Unfortunately, such newer expressions as to make love and to have sex are not appreciably better. They introduce the tinge of awkwardness and shyness, instead of the feeling of joy and liberation [3].

Thus the existing human languages are far from perfection. Their main problem is not the complexity of grammar or spelling, and even not the presence of polysemantic words (homonyms) — but their being an instrument of restricting and manipulating people's thought.

However, artificial languages, which has been created in abundance for the last two centuries, are by no means better. In Esperanto, for example, most words can be classified into pairs of antonyms with a clear "positive" or "negative" meaning either; most of "negative" words are formed by adding a negation prefix to the corresponding "positive" ones. Was not it Esperanto that prompted Orwell the idea of Newspeak? After all, the language of the Inner Party resembles many other traits of Dr. Zamenhof's invention: synonyms shortage, possibility to produce any grammatical form from any root even when it makes no sense, creating words for things according to their usual purpose (skribi — "to write", skribilo — "pencil"; we can see the same in Newspeak: the word writer means "pencil").

In addition, Esperanto contains many other flaws typical for natural languages; for example, its sexual vocabulary is the same way poorly developed and has already turned into swearwords.

Other artificial languages, such as Interlingua, Occidental, Ido — can work better than Esperanto in some aspects, but have no significant advantages over natural tongues, because their creators practiced a monotheistic religion and introduced its dogmas into the vocabulary and structure of their language projects.

The task of making our language more reasonable can arise soon. The current tendencies of political correctness resemble Orwell's doublespeak and lead to such confusion that the language is going to suit less and less for normal exchange of information. Probably, a serious reform of natural languages or implementation of a new artificial international language can become necessary in the future.

[1] For example, a task from a war-time Vietnamese school course of arithmetic: "One can kill 5 American invaders from one grenade-launcher.
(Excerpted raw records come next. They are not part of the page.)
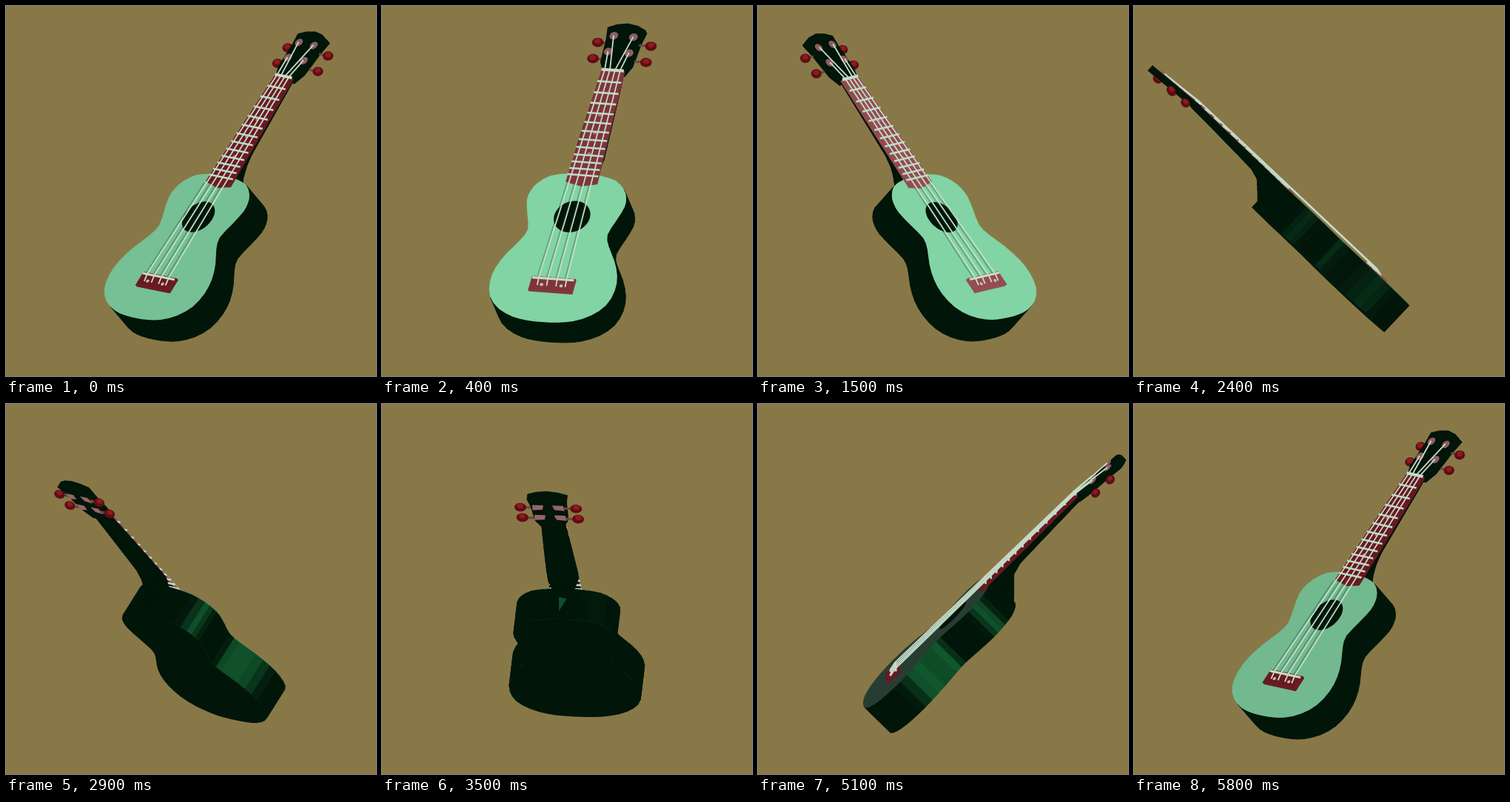
An HTML page with a canvas that plays this animation: 500x500 px, repeating every 5900 ms.

```html
<!DOCTYPE html>
<html lang="en">
<head>
<meta charset="utf-8">
<title>Turning ukulele</title>
<style>
html, body { margin: 0; width: 100%; height: 100%; overflow: hidden; background: #887848; }
canvas { display: block; width: 500px; height: 500px; }
</style>
</head>
<body>
<canvas id="stage" width="500" height="500"></canvas>
<script>
const ctx = document.getElementById('stage').getContext('2d');
const LOOP = 5900, STEP = 100, TURN = 5835, FRONT_AT = 715;
const H = Math.SQRT1_2, SE = Math.sin(12 * Math.PI / 180), CE = Math.cos(12 * Math.PI / 180);
const LIGHT = [0.3, 0.3, 0.9];
const DARK = [1, 21, 9], PALE = 'rgb(199,219,201)';
const NUT = 408, SADDLE = 67, THICK = 49;

// Body-space axes: s along the neck, w across, d out of the front.
let sin, cos, deg, cam, lit;

const clamp = v => Math.max(0, Math.min(1, v));
const mix = (a, b, k) => a.map((v, i) => v + (b[i] - v) * k);
const rgb = c => `rgb(${c.map(Math.round).join(',')})`;

function setAngle(t) {
  deg = (t - FRONT_AT) * 360 / TURN;
  if (deg > 180) deg -= 360;
  const a = deg * Math.PI / 180;
  sin = Math.sin(a);
  cos = Math.cos(a);
  const axes = { s: [-sin * H, H, -cos * H], w: [cos, 0, -sin], d: [sin * H, H, cos * H] };
  const along = v => ({ s: dot(axes.s, v), w: dot(axes.w, v), d: dot(axes.d, v) });
  cam = along([0, SE, CE]);
  lit = along(LIGHT);
}

function dot(a, b) { return a[0] * b[0] + a[1] * b[1] + a[2] * b[2]; }

function project(s, w, d) {
  const r = -113 + H * (s - d), h = H * (s + d), u = w - 1;
  return [255 - r * sin + u * cos, 405 - h * CE - (r * cos + u * sin) * SE];
}

function trace(pts) {
  ctx.beginPath();
  pts.forEach(p => ctx.lineTo(p[0], p[1]));
}

function fill(pts, color, seam = 0) {
  trace(pts);
  ctx.closePath();
  ctx.fillStyle = color;
  ctx.fill();
  if (seam) {
    ctx.strokeStyle = color;
    ctx.lineWidth = seam;
    ctx.stroke();
  }
}

function line(pts, color, width) {
  trace(pts.map(p => project(...p)));
  ctx.strokeStyle = color;
  ctx.lineWidth = width;
  ctx.stroke();
}

function sideColor(ns, nw) {
  const k = Math.pow(Math.max(0, ns * lit.s + nw * lit.w), 30);
  return rgb(mix(DARK, [20, 98, 52], k));
}

// Solid with a flat outline [s, w] between two depths given as functions of s.
function prism(outline, front, back, capColor, wallColor) {
  const walls = [];
  outline.forEach(([s, w], i) => {
    const [s2, w2] = outline[(i + 1) % outline.length];
    const len = Math.hypot(s2 - s, w2 - w) || 1;
    const ns = (w - w2) / len, nw = (s2 - s) / len;
    if (ns * cam.s + nw * cam.w <= 0) return;
    walls.push({
      depth: (s + s2) * cam.s + (w + w2) * cam.w,
      color: wallColor(ns, nw),
      pts: [project(s, w, front(s)), project(s2, w2, front(s2)),
            project(s2, w2, back(s2)), project(s, w, back(s))]
    });
  });
  walls.sort((a, b) => a.depth - b.depth);
  walls.forEach(q => fill(q.pts, q.color, 0.8));
  const face = cam.d > 0 ? front : back;
  fill(outline.map(([s, w]) => project(s, w, face(s))), cam.d > 0 ? capColor : rgb(DARK));
}

function blob(s, w, d, rs, rw, rd, color) {
  const c = project(s, w, d);
  const v = [project(s + rs, w, d), project(s, w + rw, d), project(s, w, d + rd)]
    .map(p => [p[0] - c[0], p[1] - c[1]]);
  const pts = [];
  for (let i = 0; i < 28; i++) {
    const a = i * Math.PI / 14, ux = Math.cos(a), uy = Math.sin(a);
    let x = 0, y = 0, n = 0;
    v.forEach(([vx, vy]) => {
      const k = vx * ux + vy * uy;
      x += vx * k;
      y += vy * k;
      n += k * k;
    });
    n = Math.sqrt(n) || 1;
    pts.push([c[0] + x / n, c[1] + y / n]);
  }
  fill(pts, color);
}

function mirror(half) {
  const inner = half.filter(p => p[1] > 0);
  return [...half, ...inner.reverse().map(([s, w]) => [s, -w])];
}

function smooth(pts, parts) {
  const n = pts.length, out = [];
  for (let i = 0; i < n; i++) {
    const [a, b, c, d] = [-1, 0, 1, 2].map(k => pts[(i + k + n) % n]);
    for (let j = 0; j < parts; j++) {
      const u = j / parts;
      out.push([0, 1].map(k => b[k] + 0.5 * u * (c[k] - a[k] +
        u * (2 * a[k] - 5 * b[k] + 4 * c[k] - d[k] + u * (3 * (b[k] - c[k]) + d[k] - a[k])))));
    }
  }
  return out;
}

const body = smooth(mirror([[0, 0], [1, 22], [5, 43], [16, 66], [34, 83], [58, 89.5], [82, 87],
  [106, 77], [129, 63], [147, 57], [171, 64], [193, 70], [208, 68.5], [221, 62], [234, 47],
  [240, 24], [242, 0]]), 2);
const head = mirror([[406, 0], [406, 15], [422, 22], [440, 23], [460, 24], [480, 27], [486, 15], [489, 0]]);
const board = mirror([[222, 0], [227, 22], [NUT, 16]]);
const bridge = mirror([[48, 0], [48, 31], [70, 31]]);
const hole = Array.from({ length: 40 }, (_, i) =>
  [171.5 + 25.5 * Math.sin(i * Math.PI / 20), 25.5 * Math.cos(i * Math.PI / 20)]);
// Stations [s, half width, depth] from nut to heel.
const neck = [[410, 15.5, 9], [386, 17, 9.5], [340, 19, 11], [287, 21, 13], [270, 21, 18],
  [260, 17, 28], [248, 10, 40], [240, 7, 47]];

const flat = d => () => d;
const headFront = s => 1 - (s - NUT) * 0.065;
const headBack = s => headFront(s) - 9;
const boardHalf = s => 16 + (NUT - s) * 6 / 181;

function drawNeck() {
  const ring = ([s, w, d]) => Array.from({ length: 9 }, (_, i) =>
    project(s, w * Math.cos(i * Math.PI / 8), -d * Math.sin(i * Math.PI / 8)));
  const rings = neck.map(ring), color = rgb(DARK);
  for (let i = 1; i < rings.length; i++) {
    const a = rings[i - 1], b = rings[i];
    for (let j = 0; j < 9; j++) {
      const k = (j + 1) % 9;
      fill([a[j], a[k], b[k], b[j]], color, 0.8);
    }
  }
}

function drawPegs(side) {
  [[460, -12], [433, -11]].forEach(([s, d]) => {
    line([[s, side * 21, d], [s, side * 33, d]], '#6a4648', 3);
    blob(s, side * 38, d, 6.5, 8, 5.5, '#5e0d14');
    blob(s + 1, side * 38.5, d + 1.5, 3.8, 4.5, 3, '#8f191f');
  });
}

function drawHead() {
  const near = cam.w > 0 ? 1 : -1;
  drawPegs(-near);
  prism(head, headFront, headBack, rgb(DARK), flat(rgb(DARK)));
  if (cam.d <= 0) {
    [460, 433].forEach(s => [-1, 1].forEach(m => {
      const d = headBack(s) - 1;
      fill([[s + 7, 6], [s + 7, 21], [s - 6, 22], [s - 4, 8]].map(([a, w]) => project(a, m * w, d)), '#976468');
    }));
  }
  drawPegs(near);
}

const strings = [[20, 11, 439, 15], [6.7, 3.7, 466, 14]].flatMap(([b, n, ps, pw]) =>
  [-1, 1].map(m => ({ low: m * b, nut: m * n, post: [ps, m * pw] })));

function drawPosts() {
  strings.forEach(({ post: [s, w] }) => blob(s, w, headFront(s) + 1, 6, 6, 2, '#8b5f60'));
}

function drawStrings() {
  strings.forEach(({ low, nut, post: [s, w] }) =>
    line([[56, low, 4], [SADDLE, low, 6.5], [NUT, nut, 4], [s, w, headFront(s) + 2]], PALE, 1.8));
}

function drawShadows() {
  if (lit.d < 0.3) return;
  const drop = 6 / lit.d;
  strings.forEach(({ low, nut }) => {
    const at = s => low + (nut - low) * (s - SADDLE) / (NUT - SADDLE) - drop * lit.w;
    line([[72, at(72), 0], [225, at(225), 0]], 'rgba(10,70,40,0.32)', 1.8);
  });
}

function drawBoard(wood) {
  prism(board, flat(2.5), flat(-1), wood, flat(wood));
  [335, 306, 272].forEach(s => blob(s, 0, 2.6, 2.4, 2.4, 0.3, 'rgb(180,118,122)'));
  for (let n = 1; n <= 12; n++) {
    const s = SADDLE - 1 + (NUT - SADDLE + 1) * Math.pow(2, -n / 12), w = boardHalf(s) + 0.5;
    line([[s, -w, 3], [s, w, 3]], 'rgb(187,217,196)', 2.6);
  }
  line([[NUT, -16, 3], [NUT, 16, 3]], PALE, 4);
}

function drawBridge(wood) {
  prism(bridge, flat(4), flat(0), wood, flat(wood));
  line([[SADDLE, -30, 5], [SADDLE, 30, 5]], PALE, 3.2);
  [-14, 14].forEach(w => blob(57, w, 4.5, 2.4, 2.4, 1, 'rgb(205,190,185)'));
}

function drawBody(green) {
  prism(body, flat(0), flat(-THICK), green, sideColor);
}

function draw(t) {
  setAngle(t);
  ctx.fillStyle = '#887848';
  ctx.fillRect(0, 0, 500, 500);
  ctx.lineJoin = 'round';
  const green = rgb(mix([36, 57, 47], [130, 212, 164], clamp((deg + 91) / 54)));
  const wood = rgb(mix([104, 25, 34], [147, 76, 81], clamp((deg + 45) / 48)));

  if (cam.d > 0) {
    drawNeck();
    drawHead();
    drawBody(green);
    fill(hole.map(([s, w]) => project(s, w, 0)), '#001408');
    drawShadows();
    drawBridge(wood);
    drawBoard(wood);
    drawPosts();
    drawStrings();
  } else {
    drawPosts();
    drawBridge(wood);
    drawStrings();
    drawBoard(wood);
    fill(body.map(([s, w]) => project(s, w, 0)), green, 1);
    drawBody(green);
    drawNeck();
    const glow = clamp((-cos - 0.85) * 8);
    if (glow > 0) {
      const heel = [[263, 4, -27], [262, -7, -29], [248, 4, -40]].map(p => project(...p));
      fill(heel, `rgba(18,76,46,${glow})`);
    }
    drawHead();
  }
}

function tick() {
  draw(Math.floor(performance.now() % LOOP / STEP) * STEP);
  requestAnimationFrame(tick);
}
tick();
</script>
</body>
</html>
```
How many grenade-launchers are needed to kill 20 American invaders?" Kids are thinking how to solve the problem, not whether it's really necessary to kill the Americans.


[2] An example of such a language is Irish Gaelic. Any greetings in it mention either god, virgin Mary or st. Patrick; it's impossible to say simply "hello!" or "hi!". Many words are produced from the word "god" and have no "atheistic" synonyms. This is why the translators of 'Harry Potter' into Irish Gaelic hit upon tremendous difficulties, because J. K. Rowling purposedly did not mention any god in her series of novels. They had to completely rewrite some scenes in order to exclude any greetings from them. But even this was not enough: new words were coined instead of really existing in the language, because those ones were derived from "god". As a result, the translators had to mention in the beginning that the language of wizards is a bit different from the one of the muggles. Nevertheless, some words of religious origin did appear the translated text, because the translators could not find any replacement for them.


[3] The translations of the Kama Sutra into European languages are inaccurate. At first, it was translated into English in the 19th century — the Victorian epoch, when moral restrictions in the British society were the severest. This is why some pieces of the original text were omitted, because the translators could not even imagine such a kind of sexual actions, and some other parts were translated imprecisely due to the lack of necessary words in the English language of that time (even now the situation is not appreciably better).

Publications of the Kama Sutra in other European languages usually are repeated translations from English, and, therefore, diverge even farther from the original.